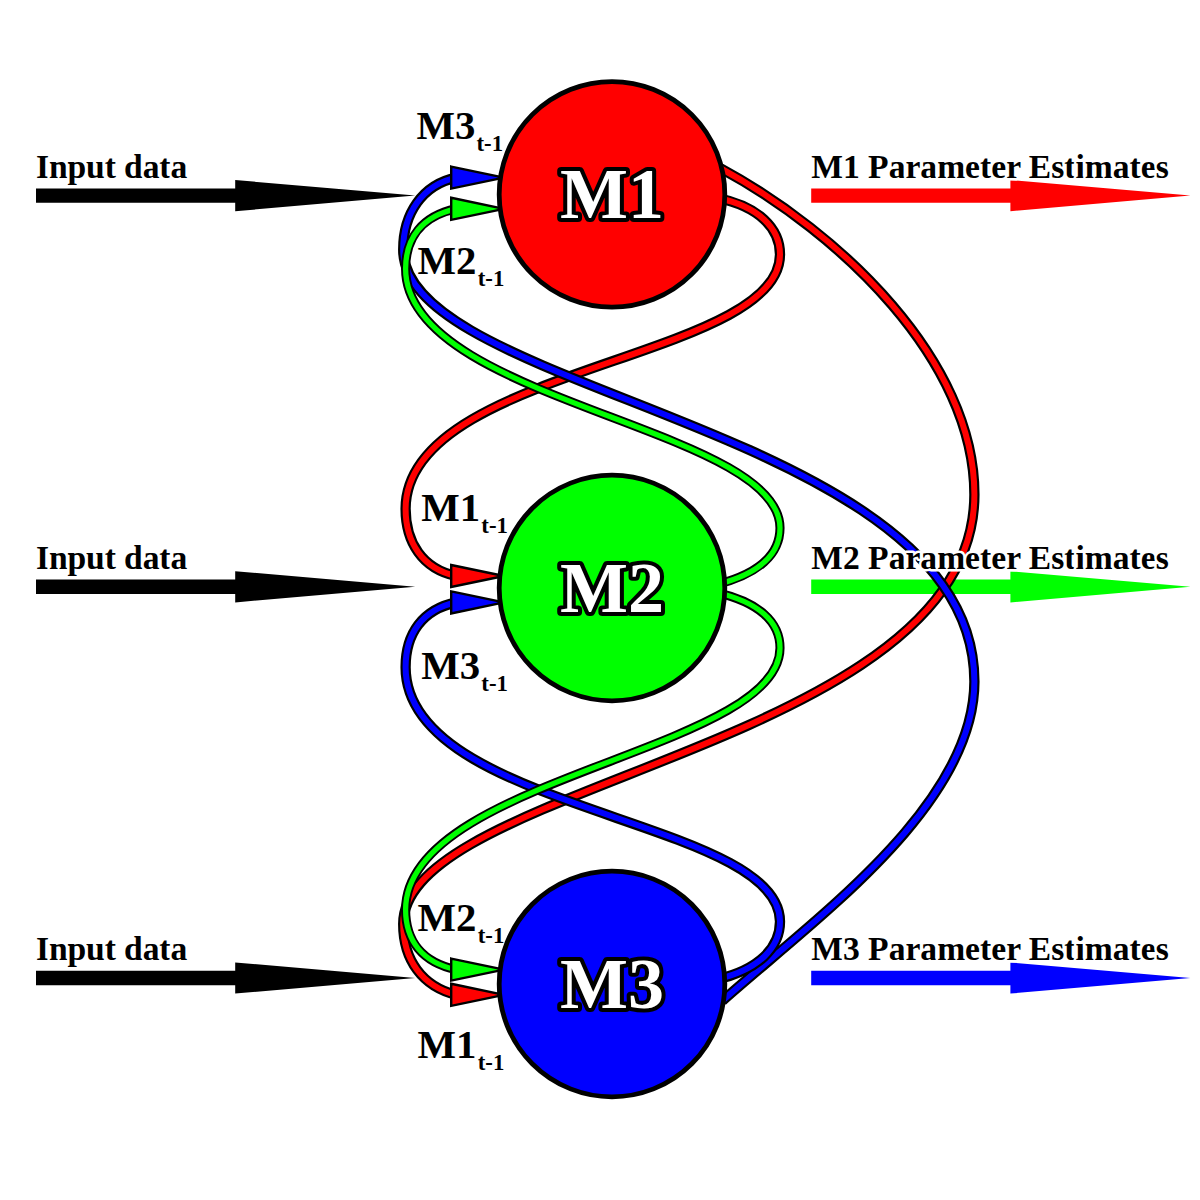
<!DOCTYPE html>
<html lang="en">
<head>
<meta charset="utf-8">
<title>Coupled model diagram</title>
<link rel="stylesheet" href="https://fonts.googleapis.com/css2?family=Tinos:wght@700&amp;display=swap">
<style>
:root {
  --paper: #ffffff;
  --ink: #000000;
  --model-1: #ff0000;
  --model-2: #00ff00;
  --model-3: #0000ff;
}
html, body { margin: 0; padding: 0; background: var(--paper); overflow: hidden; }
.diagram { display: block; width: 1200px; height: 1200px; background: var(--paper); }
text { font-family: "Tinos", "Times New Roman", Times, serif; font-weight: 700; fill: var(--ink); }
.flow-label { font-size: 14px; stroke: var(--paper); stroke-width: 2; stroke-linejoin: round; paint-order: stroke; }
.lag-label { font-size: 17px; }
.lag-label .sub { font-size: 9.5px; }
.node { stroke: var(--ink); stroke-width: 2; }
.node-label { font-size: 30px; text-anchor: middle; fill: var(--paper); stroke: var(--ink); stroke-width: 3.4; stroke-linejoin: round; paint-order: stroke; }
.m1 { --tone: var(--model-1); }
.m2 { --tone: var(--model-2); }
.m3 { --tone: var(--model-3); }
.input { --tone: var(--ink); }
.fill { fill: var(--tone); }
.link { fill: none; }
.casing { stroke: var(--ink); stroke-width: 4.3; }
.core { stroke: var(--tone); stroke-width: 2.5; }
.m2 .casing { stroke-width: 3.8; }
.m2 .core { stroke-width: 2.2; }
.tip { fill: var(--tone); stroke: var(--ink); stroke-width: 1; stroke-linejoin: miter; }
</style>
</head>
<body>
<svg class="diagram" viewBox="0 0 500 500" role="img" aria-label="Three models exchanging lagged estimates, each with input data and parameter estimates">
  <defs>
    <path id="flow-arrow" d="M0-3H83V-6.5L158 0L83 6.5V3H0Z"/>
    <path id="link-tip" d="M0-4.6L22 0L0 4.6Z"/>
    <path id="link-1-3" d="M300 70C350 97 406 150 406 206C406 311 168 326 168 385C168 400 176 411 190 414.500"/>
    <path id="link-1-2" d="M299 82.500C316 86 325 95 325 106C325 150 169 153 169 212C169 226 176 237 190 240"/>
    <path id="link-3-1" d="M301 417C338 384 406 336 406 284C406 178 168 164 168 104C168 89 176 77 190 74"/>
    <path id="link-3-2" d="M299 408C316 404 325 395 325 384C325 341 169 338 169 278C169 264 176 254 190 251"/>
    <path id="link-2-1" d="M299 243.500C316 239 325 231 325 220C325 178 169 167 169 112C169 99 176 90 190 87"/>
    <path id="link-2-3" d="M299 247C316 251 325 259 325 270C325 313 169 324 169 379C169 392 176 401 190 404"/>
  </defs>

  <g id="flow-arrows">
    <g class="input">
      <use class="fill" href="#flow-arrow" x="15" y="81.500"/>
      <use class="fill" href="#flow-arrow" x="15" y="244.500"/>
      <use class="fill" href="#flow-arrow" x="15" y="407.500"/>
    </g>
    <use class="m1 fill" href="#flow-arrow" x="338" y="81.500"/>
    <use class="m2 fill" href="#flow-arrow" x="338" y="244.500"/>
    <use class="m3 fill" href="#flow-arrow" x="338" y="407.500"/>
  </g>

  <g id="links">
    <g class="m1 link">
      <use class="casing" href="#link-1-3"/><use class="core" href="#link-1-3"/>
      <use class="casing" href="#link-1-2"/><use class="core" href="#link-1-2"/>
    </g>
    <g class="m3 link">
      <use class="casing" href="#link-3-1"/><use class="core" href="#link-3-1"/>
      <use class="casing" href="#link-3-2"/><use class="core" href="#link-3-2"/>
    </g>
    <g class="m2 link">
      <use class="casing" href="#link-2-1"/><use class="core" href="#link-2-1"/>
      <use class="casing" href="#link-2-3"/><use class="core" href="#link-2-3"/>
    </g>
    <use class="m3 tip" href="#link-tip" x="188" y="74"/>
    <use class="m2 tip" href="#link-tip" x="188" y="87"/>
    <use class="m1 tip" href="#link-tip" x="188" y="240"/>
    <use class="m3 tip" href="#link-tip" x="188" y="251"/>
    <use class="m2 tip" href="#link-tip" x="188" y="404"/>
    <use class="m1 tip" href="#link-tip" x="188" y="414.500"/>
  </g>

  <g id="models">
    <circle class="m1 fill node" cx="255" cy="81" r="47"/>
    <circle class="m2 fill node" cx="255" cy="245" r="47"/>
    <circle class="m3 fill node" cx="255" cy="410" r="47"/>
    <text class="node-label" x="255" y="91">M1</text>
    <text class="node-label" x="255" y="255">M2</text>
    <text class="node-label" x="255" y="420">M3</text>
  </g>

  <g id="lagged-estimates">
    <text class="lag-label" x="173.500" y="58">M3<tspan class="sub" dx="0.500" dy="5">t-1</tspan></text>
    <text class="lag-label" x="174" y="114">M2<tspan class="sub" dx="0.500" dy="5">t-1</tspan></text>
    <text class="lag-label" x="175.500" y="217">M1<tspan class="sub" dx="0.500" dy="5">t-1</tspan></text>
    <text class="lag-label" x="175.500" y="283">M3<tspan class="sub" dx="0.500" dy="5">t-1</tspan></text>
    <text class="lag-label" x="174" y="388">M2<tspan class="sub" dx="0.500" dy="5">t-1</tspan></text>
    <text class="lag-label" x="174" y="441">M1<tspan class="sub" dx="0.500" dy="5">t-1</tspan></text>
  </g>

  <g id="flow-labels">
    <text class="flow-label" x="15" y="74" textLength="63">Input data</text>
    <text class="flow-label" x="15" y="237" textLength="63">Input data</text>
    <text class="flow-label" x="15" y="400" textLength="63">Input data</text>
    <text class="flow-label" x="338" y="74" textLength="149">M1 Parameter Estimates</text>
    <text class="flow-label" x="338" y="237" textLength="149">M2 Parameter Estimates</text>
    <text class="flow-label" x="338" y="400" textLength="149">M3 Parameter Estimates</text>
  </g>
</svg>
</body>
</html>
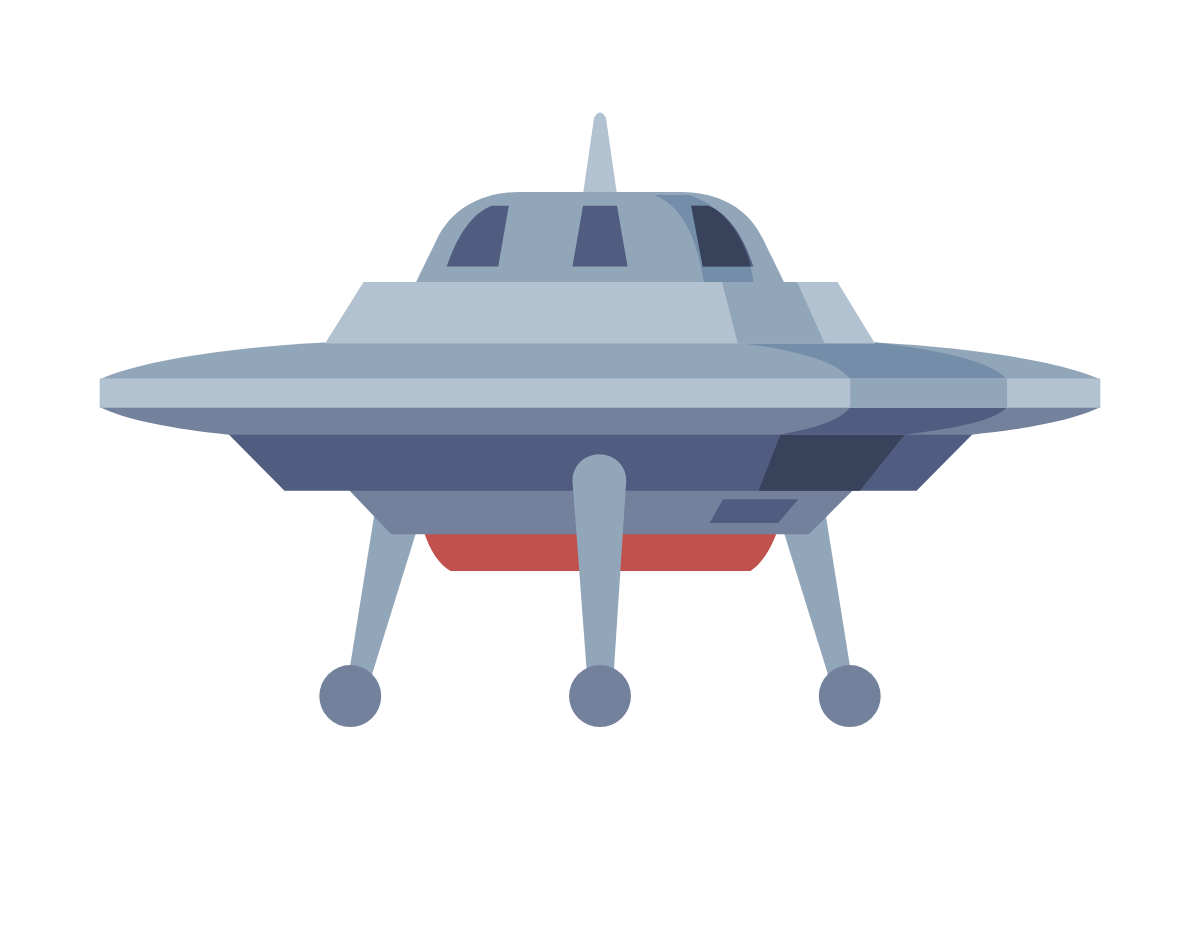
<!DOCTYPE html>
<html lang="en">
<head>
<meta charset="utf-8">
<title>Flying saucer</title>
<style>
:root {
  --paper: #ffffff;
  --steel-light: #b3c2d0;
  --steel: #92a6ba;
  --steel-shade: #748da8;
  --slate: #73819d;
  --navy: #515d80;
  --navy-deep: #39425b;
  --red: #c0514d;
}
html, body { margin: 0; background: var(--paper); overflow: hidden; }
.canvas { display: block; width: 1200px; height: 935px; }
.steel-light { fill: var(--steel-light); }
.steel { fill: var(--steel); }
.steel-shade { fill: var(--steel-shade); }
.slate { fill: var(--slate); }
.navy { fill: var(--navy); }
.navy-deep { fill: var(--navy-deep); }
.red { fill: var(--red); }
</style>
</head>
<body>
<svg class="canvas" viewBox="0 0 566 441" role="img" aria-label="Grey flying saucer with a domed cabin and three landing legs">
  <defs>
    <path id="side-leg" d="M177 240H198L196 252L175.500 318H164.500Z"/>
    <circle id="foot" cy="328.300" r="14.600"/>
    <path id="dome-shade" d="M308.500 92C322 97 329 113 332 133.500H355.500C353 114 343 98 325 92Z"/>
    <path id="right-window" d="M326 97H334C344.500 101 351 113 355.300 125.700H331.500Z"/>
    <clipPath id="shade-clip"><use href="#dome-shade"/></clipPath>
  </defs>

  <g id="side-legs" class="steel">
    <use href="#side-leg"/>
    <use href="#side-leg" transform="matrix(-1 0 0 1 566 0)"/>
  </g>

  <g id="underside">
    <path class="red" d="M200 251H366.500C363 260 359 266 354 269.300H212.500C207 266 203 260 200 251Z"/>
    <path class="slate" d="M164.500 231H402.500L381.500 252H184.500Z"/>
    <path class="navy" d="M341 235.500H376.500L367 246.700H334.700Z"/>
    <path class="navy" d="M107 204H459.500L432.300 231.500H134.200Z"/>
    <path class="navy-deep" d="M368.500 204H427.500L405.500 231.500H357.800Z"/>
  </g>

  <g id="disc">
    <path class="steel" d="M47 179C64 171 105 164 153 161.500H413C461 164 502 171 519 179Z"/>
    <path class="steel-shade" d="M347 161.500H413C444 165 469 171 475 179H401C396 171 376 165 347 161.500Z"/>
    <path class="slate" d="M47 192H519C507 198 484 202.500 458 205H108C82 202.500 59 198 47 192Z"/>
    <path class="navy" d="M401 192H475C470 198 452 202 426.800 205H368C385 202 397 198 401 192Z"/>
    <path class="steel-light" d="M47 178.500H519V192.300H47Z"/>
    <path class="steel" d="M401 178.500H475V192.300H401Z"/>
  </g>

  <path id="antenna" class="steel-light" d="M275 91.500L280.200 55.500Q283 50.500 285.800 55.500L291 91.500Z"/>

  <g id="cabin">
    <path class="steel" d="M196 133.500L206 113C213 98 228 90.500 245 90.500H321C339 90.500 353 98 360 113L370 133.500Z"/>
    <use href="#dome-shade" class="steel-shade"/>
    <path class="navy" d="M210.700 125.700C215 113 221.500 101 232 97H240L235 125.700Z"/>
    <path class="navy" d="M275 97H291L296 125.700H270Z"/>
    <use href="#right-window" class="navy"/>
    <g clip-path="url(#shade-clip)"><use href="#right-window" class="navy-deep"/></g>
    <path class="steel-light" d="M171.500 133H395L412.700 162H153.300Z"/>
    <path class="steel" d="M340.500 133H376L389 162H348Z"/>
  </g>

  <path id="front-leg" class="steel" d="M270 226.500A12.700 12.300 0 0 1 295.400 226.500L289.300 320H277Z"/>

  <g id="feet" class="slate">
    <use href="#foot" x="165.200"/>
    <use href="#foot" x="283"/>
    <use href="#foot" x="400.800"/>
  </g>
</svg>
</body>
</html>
★ ★ ★ ★ ★
§ Exercise instructions
Lines above that have "data": copy each of them.

§ Expected answer
<svg class="diagram" viewBox="0 0 500 500" role="img" aria-label="Three models exchanging lagged estimates, each with input data and parameter estimates">
    <text class="flow-label" x="15" y="74" textLength="63">Input data</text>
    <text class="flow-label" x="15" y="237" textLength="63">Input data</text>
    <text class="flow-label" x="15" y="400" textLength="63">Input data</text>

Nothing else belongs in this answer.